Task statement: Only lines containing the word "topY" are needed; pull them out of the material.

Study material:
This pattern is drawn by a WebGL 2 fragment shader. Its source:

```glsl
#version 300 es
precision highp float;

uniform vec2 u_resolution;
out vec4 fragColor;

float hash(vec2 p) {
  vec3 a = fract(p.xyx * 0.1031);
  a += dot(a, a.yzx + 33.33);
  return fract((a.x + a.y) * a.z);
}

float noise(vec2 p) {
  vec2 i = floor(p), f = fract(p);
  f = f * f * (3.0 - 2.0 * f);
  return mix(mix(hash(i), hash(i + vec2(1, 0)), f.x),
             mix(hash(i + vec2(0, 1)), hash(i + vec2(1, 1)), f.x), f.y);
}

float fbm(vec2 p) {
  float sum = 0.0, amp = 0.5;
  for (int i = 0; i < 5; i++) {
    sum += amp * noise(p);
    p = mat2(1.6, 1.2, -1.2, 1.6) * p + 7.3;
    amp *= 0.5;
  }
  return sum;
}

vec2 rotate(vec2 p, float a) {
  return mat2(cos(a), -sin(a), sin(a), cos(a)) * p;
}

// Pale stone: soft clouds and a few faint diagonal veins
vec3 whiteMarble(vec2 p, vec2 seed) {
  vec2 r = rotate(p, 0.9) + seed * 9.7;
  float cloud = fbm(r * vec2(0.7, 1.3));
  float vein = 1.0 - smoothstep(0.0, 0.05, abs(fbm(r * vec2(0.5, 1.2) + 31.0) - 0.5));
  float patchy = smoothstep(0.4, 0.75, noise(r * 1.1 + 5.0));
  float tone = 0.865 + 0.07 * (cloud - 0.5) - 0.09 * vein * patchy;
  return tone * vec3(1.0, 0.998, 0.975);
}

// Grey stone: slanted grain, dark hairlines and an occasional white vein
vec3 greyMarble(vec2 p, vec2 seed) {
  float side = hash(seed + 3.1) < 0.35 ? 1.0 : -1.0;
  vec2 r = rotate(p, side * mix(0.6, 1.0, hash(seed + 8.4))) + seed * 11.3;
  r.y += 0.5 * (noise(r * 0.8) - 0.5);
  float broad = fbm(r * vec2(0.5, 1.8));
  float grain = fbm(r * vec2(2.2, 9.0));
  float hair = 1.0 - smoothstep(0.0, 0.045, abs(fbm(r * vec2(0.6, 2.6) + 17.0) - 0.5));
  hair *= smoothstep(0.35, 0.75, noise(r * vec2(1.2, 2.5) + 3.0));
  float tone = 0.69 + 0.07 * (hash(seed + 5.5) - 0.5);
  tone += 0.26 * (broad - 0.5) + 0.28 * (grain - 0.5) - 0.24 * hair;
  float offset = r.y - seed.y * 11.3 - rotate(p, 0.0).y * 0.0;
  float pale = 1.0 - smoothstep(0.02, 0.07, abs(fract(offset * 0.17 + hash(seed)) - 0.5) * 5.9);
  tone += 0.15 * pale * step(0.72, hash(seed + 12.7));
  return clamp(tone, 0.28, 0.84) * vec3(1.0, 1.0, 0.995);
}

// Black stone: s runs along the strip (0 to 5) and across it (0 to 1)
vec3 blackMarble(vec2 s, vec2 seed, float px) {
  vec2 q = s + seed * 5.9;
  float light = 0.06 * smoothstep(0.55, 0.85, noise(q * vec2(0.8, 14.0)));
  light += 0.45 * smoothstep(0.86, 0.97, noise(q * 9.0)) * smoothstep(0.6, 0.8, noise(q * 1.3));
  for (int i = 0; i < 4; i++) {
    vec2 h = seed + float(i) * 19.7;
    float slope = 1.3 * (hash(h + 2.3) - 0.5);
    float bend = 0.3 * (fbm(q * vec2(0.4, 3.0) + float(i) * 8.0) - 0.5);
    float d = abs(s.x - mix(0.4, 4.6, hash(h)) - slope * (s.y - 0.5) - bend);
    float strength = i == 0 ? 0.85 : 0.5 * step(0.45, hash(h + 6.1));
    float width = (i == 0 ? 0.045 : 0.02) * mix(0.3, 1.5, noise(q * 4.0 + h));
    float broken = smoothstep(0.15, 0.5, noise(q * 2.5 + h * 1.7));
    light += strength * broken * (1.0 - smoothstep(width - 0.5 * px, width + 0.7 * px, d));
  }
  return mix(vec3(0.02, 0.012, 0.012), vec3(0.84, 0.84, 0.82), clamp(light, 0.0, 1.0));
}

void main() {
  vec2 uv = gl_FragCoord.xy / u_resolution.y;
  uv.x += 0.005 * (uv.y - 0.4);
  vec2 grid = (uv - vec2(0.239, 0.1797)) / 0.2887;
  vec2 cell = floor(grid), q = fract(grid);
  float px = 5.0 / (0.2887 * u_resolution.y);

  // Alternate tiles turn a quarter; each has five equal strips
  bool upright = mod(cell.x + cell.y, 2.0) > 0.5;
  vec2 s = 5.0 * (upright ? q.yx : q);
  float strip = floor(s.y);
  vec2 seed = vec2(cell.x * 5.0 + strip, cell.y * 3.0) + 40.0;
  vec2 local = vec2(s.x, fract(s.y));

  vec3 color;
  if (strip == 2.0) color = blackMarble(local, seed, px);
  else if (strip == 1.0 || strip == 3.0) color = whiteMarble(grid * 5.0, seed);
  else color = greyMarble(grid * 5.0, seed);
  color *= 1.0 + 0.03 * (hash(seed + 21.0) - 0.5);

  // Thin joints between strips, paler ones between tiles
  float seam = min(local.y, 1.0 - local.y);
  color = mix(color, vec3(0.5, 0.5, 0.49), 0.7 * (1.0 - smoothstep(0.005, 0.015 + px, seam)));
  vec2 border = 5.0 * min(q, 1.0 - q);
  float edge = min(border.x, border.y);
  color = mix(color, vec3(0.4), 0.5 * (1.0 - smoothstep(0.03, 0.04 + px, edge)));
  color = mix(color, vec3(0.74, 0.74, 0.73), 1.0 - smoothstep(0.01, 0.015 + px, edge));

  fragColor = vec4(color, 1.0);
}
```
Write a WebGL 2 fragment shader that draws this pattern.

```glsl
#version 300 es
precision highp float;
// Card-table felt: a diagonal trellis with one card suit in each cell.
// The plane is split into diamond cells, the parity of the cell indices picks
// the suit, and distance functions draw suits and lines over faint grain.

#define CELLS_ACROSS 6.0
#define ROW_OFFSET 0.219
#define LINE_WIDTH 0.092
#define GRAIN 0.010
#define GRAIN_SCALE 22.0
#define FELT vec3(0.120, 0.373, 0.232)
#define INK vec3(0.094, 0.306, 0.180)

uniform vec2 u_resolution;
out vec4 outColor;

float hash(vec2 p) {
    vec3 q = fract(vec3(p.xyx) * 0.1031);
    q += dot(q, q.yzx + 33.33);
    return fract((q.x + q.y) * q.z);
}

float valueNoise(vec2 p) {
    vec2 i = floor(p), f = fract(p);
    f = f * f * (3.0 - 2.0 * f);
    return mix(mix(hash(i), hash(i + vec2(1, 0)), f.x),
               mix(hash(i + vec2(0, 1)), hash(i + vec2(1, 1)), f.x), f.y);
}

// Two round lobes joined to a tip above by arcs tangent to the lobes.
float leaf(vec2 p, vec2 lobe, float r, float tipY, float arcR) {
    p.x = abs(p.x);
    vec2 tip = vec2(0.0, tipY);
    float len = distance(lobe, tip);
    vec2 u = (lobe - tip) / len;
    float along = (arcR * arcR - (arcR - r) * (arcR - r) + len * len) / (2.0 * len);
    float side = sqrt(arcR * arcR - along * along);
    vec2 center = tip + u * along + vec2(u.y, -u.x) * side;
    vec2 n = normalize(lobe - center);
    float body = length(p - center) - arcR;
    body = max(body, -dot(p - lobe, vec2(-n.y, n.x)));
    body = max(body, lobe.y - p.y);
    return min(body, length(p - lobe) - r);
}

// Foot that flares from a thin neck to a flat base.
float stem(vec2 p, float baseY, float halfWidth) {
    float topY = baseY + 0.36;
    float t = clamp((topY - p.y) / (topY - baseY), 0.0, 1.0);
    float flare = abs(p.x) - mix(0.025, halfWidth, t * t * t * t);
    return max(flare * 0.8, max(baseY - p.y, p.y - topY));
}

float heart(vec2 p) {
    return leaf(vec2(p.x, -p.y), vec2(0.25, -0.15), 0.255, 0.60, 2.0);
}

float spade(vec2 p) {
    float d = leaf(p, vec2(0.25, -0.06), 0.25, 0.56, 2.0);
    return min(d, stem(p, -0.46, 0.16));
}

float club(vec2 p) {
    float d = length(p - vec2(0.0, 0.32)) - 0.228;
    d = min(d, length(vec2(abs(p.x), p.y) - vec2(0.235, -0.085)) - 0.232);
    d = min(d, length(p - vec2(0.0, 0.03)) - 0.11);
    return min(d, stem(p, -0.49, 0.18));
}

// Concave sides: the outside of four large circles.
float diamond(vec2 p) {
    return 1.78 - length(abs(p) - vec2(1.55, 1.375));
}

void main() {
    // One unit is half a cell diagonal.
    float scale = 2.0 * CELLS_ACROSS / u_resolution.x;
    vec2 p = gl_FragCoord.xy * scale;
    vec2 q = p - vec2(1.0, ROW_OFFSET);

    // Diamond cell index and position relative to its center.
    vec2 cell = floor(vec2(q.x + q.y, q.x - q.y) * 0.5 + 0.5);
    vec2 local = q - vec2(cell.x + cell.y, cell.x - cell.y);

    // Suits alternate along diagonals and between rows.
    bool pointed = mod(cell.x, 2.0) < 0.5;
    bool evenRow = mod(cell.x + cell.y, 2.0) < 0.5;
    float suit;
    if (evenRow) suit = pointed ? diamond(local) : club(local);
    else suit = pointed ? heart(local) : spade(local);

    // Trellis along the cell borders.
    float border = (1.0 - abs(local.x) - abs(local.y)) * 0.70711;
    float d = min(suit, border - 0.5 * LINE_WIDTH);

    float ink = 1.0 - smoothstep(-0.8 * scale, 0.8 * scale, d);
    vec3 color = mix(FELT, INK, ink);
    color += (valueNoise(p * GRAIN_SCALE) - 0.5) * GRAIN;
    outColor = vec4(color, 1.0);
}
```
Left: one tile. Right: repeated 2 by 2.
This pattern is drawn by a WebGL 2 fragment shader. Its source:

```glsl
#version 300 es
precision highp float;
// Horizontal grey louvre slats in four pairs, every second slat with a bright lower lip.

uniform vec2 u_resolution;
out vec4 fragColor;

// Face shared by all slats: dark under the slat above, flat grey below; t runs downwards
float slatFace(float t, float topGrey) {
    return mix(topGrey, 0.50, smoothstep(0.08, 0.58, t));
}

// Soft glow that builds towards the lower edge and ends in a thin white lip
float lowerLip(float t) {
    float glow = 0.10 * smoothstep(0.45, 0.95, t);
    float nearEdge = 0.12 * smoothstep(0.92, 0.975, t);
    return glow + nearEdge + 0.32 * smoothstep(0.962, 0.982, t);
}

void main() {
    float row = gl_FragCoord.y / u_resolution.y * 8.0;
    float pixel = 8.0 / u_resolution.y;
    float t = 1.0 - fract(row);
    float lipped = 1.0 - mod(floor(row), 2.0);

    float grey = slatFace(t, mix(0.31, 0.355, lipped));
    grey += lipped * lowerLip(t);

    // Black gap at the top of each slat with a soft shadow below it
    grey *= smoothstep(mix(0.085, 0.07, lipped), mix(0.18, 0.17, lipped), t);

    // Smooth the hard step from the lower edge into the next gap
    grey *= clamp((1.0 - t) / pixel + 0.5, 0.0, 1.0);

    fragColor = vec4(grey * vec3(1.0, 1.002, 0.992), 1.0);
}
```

Answer to the exercise:
    float topY = baseY + 0.36;
    float t = clamp((topY - p.y) / (topY - baseY), 0.0, 1.0);
    return max(flare * 0.8, max(baseY - p.y, p.y - topY));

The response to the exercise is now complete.